Collected data

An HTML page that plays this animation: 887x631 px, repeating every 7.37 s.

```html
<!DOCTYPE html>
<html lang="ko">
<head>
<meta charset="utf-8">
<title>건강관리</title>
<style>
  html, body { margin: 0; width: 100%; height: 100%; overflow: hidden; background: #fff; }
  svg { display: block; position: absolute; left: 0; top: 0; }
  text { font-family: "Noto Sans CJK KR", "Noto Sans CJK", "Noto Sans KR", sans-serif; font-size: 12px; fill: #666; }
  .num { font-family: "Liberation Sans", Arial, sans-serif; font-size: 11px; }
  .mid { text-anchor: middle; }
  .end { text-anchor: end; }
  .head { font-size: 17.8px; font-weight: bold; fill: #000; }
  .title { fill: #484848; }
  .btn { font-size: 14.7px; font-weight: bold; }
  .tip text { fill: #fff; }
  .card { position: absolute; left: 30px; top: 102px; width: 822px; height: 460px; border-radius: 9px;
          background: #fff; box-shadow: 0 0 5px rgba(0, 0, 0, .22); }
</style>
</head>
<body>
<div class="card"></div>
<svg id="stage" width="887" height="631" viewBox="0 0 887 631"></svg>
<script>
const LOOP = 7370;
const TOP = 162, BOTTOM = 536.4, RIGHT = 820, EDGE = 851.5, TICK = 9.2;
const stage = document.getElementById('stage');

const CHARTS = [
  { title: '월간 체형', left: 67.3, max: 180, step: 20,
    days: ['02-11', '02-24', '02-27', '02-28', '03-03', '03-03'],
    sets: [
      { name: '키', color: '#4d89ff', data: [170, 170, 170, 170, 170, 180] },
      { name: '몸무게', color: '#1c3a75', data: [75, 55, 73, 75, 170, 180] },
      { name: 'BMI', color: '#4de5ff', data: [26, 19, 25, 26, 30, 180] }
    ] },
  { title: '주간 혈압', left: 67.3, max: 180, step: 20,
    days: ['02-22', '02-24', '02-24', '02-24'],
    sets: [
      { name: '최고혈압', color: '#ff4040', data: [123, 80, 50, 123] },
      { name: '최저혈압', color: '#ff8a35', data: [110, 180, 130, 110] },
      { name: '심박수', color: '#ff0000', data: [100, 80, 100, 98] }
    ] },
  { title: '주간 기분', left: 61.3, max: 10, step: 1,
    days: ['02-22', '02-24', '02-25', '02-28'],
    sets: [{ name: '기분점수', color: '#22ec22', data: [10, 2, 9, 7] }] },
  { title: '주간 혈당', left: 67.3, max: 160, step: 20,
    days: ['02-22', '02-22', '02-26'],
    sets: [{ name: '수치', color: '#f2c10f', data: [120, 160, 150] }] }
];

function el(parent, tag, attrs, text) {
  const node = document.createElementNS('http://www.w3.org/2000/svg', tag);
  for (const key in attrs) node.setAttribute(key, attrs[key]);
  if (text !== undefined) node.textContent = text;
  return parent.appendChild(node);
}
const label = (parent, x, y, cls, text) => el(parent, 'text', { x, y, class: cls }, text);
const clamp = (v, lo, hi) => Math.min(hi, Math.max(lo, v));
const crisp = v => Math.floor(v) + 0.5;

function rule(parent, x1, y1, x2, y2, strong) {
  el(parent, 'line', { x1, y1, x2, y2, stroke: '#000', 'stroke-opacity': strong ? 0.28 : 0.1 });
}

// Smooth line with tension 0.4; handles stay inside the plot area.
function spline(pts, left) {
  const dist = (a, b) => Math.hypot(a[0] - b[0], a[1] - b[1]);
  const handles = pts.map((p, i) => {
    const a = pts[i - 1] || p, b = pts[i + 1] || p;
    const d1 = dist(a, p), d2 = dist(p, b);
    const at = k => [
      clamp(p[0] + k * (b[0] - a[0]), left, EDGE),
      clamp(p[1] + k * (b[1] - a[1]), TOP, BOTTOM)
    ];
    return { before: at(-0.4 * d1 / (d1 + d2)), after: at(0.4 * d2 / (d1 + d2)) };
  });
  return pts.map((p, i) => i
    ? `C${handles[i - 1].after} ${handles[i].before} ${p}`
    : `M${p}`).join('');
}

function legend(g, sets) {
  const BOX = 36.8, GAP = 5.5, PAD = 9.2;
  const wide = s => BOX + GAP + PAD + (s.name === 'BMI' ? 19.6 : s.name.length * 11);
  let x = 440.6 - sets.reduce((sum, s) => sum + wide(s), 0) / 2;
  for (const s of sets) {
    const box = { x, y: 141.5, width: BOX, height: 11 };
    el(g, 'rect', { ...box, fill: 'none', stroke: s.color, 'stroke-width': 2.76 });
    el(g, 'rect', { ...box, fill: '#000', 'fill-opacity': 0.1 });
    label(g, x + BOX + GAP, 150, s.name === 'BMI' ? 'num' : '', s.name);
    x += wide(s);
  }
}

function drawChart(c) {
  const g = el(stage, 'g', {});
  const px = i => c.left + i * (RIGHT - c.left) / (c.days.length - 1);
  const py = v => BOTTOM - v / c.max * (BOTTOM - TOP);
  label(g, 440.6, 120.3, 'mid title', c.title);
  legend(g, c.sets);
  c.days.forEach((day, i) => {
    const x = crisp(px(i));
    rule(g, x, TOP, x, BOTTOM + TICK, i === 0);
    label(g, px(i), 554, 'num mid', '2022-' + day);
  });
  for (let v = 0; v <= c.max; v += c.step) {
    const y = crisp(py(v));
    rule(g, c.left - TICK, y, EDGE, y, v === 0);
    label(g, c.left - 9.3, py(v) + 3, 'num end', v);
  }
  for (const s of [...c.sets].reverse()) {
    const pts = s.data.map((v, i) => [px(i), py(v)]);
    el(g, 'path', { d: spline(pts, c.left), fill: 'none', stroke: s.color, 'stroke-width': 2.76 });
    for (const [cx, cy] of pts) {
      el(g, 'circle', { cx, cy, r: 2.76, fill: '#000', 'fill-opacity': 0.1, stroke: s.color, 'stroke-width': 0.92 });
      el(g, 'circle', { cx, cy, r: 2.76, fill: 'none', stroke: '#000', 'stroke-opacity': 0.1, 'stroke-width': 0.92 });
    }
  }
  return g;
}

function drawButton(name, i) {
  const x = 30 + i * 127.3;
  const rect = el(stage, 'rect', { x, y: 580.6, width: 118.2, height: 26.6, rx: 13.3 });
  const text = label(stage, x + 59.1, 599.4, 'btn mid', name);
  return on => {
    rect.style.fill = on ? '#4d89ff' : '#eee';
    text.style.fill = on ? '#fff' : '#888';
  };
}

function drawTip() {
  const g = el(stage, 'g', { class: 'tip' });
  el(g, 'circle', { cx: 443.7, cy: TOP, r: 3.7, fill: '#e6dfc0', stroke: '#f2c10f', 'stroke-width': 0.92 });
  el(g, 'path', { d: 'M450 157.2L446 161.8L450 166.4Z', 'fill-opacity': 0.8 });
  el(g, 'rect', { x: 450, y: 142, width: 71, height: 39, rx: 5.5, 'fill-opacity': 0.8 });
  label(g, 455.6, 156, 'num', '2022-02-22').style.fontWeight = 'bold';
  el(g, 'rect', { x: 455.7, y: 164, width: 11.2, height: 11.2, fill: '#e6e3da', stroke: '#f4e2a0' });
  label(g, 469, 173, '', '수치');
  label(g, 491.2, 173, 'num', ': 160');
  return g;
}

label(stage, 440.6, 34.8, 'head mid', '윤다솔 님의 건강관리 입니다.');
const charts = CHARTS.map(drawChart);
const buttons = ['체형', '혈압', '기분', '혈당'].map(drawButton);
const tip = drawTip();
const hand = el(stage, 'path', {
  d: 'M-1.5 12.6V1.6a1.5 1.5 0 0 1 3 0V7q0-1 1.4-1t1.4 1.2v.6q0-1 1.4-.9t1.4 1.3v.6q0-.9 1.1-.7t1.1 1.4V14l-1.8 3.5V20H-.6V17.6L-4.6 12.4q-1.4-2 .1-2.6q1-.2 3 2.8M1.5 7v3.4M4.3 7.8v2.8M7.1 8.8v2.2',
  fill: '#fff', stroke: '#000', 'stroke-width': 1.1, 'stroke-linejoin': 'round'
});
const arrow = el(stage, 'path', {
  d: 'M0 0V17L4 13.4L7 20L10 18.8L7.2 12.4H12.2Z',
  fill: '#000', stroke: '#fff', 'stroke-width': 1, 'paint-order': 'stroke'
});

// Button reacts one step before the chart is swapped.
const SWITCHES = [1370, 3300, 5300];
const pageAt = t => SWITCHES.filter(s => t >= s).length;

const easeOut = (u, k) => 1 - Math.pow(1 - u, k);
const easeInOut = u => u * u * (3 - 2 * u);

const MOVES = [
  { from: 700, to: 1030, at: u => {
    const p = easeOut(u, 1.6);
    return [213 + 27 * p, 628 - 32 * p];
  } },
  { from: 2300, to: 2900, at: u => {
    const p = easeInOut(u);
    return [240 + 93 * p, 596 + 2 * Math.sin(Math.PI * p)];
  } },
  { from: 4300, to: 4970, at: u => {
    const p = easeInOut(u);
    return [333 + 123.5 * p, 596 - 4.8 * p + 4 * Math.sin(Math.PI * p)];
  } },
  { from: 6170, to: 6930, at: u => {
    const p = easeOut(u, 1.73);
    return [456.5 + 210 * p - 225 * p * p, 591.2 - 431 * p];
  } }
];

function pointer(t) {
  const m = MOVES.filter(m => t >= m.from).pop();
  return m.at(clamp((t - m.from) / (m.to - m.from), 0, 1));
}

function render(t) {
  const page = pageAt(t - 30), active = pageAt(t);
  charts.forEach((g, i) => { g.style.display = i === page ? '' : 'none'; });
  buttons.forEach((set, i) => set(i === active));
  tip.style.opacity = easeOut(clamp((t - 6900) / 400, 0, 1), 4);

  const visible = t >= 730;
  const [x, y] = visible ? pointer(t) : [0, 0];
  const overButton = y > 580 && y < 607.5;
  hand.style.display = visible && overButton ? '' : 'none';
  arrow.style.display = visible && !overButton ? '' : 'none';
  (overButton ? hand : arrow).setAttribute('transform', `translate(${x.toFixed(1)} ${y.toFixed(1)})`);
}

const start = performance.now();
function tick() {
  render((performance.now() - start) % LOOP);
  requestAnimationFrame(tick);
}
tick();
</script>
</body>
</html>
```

--

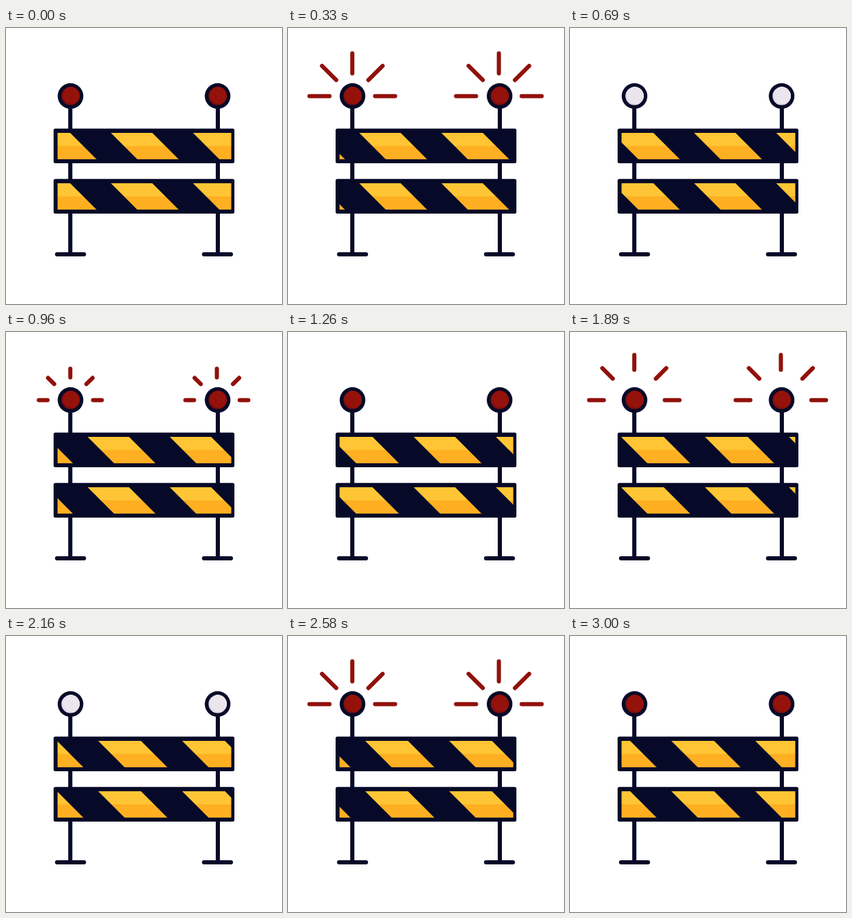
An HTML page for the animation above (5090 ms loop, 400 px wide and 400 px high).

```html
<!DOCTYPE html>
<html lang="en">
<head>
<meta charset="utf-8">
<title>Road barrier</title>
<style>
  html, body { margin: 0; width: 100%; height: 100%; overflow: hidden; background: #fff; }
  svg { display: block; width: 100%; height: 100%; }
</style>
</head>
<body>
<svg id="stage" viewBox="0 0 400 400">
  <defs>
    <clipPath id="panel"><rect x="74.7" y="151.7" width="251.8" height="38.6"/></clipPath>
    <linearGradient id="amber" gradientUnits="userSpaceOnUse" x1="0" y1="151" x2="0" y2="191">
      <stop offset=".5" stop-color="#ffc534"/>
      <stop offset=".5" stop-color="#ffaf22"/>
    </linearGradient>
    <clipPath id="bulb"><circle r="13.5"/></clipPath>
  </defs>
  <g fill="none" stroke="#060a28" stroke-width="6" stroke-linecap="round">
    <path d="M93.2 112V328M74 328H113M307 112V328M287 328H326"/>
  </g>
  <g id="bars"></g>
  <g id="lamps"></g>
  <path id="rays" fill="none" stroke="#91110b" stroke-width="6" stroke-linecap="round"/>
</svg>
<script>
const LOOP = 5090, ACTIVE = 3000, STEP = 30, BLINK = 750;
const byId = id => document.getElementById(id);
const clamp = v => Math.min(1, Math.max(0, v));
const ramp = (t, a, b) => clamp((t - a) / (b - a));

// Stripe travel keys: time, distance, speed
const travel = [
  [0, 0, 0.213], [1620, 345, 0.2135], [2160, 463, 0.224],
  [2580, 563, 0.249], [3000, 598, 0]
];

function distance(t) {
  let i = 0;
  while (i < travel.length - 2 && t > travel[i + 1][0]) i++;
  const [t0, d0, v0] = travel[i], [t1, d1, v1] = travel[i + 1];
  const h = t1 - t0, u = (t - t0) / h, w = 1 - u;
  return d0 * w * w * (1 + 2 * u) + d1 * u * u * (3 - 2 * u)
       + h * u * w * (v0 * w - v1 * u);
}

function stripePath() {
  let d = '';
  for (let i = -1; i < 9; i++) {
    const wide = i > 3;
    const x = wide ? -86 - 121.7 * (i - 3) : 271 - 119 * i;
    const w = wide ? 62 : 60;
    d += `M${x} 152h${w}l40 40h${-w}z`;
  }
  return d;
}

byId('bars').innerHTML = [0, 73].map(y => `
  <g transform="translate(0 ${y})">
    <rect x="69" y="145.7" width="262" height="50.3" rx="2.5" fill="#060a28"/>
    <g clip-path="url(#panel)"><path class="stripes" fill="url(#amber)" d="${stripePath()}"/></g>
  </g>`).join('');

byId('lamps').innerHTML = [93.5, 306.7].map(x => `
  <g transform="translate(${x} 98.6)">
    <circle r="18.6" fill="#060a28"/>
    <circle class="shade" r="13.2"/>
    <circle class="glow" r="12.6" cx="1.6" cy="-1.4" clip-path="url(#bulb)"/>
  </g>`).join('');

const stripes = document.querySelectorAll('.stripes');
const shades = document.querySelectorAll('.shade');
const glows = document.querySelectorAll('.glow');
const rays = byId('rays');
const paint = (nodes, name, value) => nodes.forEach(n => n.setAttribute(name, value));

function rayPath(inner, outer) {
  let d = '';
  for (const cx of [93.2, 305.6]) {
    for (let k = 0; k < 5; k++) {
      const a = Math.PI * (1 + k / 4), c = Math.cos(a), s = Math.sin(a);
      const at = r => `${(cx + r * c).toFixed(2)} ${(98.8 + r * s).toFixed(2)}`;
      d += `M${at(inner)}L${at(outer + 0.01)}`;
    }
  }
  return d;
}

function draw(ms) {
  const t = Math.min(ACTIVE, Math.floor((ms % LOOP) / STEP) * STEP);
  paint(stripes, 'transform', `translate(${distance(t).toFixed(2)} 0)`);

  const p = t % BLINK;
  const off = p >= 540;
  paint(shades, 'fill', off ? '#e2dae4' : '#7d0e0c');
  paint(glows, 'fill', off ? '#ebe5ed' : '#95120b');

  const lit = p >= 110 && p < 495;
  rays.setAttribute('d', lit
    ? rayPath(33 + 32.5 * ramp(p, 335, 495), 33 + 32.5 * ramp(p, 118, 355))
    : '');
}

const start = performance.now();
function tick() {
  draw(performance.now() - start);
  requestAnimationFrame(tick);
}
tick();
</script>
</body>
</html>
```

--

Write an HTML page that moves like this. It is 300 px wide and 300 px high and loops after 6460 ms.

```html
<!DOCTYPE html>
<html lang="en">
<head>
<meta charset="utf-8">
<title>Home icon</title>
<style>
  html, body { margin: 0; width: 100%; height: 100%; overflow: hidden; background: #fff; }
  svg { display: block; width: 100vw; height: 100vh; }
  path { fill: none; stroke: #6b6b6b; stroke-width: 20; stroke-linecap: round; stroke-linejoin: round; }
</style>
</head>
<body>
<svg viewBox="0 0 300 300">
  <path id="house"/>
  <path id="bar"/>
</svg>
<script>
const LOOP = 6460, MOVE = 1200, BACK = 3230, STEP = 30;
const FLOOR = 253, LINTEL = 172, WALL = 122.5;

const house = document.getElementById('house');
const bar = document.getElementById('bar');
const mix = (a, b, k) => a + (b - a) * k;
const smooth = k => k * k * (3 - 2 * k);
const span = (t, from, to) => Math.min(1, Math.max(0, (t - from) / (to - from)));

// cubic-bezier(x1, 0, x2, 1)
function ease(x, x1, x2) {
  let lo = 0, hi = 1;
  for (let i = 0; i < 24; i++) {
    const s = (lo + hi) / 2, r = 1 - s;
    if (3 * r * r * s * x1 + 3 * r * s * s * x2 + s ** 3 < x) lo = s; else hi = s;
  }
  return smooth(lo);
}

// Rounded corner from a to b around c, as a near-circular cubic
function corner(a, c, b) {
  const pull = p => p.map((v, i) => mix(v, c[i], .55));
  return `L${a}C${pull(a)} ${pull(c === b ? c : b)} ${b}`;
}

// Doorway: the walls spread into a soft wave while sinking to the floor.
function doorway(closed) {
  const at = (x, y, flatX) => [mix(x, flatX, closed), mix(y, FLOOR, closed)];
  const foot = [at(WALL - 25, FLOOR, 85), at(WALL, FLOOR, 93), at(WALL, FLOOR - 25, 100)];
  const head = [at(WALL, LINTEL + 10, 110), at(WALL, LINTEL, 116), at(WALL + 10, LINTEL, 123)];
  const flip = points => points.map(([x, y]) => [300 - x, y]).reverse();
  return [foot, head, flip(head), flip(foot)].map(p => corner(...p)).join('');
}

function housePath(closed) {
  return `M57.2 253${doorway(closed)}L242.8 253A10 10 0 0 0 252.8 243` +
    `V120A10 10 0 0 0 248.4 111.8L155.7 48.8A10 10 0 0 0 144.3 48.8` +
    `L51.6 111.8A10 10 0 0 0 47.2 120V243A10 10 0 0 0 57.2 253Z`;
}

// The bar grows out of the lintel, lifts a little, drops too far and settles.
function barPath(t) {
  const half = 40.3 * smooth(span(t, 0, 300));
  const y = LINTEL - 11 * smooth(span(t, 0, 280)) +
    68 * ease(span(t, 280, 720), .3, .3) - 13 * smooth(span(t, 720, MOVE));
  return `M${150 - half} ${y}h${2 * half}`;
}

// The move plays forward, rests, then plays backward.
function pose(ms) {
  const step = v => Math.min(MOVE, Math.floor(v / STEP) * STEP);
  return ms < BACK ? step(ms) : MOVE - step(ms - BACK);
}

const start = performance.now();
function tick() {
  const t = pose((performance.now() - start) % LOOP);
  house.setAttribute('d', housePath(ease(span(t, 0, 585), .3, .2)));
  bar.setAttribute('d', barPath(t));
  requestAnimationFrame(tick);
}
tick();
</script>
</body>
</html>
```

__WORK TO BE COMPLETED__
Find the word "document" in the entries, and copy every line it shows up in.

__EXPECTED OUTPUT__
const stage = document.getElementById('stage');
  const node = document.createElementNS('http://www.w3.org/2000/svg', tag);
const byId = id => document.getElementById(id);
const stripes = document.querySelectorAll('.stripes');
const shades = document.querySelectorAll('.shade');
const glows = document.querySelectorAll('.glow');
const house = document.getElementById('house');
const bar = document.getElementById('bar');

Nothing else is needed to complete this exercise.